Exercise prompt:
Copy each line of the following data that contains "open".

Collected data
————

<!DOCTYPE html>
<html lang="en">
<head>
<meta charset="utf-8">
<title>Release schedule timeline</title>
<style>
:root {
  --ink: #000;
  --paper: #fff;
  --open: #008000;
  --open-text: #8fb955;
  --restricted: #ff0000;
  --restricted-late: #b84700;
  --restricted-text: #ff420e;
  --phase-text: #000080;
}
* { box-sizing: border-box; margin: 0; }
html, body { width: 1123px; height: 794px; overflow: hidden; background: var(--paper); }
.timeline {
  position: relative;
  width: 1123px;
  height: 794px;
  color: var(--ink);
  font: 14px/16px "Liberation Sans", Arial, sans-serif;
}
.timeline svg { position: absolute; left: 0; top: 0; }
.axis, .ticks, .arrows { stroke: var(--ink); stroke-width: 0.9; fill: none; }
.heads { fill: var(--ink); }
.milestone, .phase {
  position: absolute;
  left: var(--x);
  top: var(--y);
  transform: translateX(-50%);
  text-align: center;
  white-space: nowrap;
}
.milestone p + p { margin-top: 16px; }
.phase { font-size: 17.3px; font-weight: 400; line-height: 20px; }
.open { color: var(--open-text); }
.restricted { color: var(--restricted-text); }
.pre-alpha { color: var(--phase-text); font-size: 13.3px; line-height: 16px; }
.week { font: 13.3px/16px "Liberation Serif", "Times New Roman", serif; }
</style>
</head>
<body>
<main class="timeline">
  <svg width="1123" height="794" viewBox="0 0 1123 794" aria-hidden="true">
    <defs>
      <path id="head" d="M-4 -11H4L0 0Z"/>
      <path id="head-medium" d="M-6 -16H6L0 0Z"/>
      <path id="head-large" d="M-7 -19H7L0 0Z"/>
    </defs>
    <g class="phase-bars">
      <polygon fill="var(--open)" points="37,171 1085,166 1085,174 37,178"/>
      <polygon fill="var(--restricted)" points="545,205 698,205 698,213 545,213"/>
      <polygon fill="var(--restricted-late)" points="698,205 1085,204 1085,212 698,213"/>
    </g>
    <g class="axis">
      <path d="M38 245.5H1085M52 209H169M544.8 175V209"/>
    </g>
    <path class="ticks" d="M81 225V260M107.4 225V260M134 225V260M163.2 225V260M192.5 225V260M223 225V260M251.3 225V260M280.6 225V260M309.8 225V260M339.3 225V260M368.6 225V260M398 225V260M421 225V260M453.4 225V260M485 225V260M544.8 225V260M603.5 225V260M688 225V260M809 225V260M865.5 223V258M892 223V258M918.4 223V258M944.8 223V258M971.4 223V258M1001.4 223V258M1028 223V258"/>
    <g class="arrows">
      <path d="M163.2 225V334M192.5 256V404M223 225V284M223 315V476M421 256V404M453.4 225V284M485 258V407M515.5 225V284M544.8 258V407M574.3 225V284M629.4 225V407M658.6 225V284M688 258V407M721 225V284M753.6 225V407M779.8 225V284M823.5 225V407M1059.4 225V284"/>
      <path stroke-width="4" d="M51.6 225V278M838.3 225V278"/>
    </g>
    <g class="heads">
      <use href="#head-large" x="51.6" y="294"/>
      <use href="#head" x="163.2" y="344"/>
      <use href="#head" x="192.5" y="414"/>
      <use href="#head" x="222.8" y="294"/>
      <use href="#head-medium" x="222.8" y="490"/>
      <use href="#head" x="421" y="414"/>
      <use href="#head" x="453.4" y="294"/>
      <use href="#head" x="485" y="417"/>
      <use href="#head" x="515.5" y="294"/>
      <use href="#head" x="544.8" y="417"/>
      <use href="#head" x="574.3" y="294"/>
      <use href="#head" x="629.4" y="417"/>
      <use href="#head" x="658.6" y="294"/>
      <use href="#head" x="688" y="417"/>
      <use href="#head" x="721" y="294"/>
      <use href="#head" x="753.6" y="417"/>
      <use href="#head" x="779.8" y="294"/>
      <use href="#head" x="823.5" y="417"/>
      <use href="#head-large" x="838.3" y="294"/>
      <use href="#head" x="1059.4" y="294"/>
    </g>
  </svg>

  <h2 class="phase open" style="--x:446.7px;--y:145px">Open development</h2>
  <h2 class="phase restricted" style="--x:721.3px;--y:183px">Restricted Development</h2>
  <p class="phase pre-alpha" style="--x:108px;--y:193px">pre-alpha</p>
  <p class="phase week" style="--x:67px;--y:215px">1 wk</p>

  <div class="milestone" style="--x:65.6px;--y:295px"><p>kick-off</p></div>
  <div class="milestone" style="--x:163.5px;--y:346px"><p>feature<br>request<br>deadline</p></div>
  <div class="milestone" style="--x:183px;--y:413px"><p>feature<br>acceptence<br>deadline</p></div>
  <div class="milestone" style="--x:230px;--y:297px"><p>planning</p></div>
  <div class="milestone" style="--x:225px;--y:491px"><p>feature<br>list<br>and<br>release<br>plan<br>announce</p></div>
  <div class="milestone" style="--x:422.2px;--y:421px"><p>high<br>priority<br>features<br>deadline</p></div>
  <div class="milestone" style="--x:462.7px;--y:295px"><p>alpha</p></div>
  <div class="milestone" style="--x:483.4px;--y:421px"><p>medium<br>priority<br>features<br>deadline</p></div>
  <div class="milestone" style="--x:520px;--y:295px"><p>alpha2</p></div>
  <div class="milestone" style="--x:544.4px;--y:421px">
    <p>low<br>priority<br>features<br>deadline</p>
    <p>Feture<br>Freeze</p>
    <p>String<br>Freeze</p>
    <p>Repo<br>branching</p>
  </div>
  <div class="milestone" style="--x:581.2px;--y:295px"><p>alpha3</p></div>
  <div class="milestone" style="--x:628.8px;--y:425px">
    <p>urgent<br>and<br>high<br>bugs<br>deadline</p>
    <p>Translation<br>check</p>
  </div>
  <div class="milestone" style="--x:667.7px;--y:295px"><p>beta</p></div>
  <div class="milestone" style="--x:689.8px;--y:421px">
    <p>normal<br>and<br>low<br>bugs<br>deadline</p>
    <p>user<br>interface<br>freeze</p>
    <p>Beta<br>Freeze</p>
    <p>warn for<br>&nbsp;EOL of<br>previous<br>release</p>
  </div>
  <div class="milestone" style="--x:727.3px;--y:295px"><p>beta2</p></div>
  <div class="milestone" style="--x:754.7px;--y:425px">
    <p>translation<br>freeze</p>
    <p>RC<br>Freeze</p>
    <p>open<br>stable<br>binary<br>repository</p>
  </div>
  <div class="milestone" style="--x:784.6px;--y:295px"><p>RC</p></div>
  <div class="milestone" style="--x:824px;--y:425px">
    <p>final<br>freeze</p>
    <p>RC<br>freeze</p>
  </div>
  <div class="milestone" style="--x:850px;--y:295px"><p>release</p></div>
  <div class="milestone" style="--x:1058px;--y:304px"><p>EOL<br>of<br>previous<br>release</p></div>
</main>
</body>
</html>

————

Answer section:
  --open: #008000;
  --open-text: #8fb955;
.open { color: var(--open-text); }
      <polygon fill="var(--open)" points="37,171 1085,166 1085,174 37,178"/>
  <h2 class="phase open" style="--x:446.7px;--y:145px">Open development</h2>
    <p>open<br>stable<br>binary<br>repository</p>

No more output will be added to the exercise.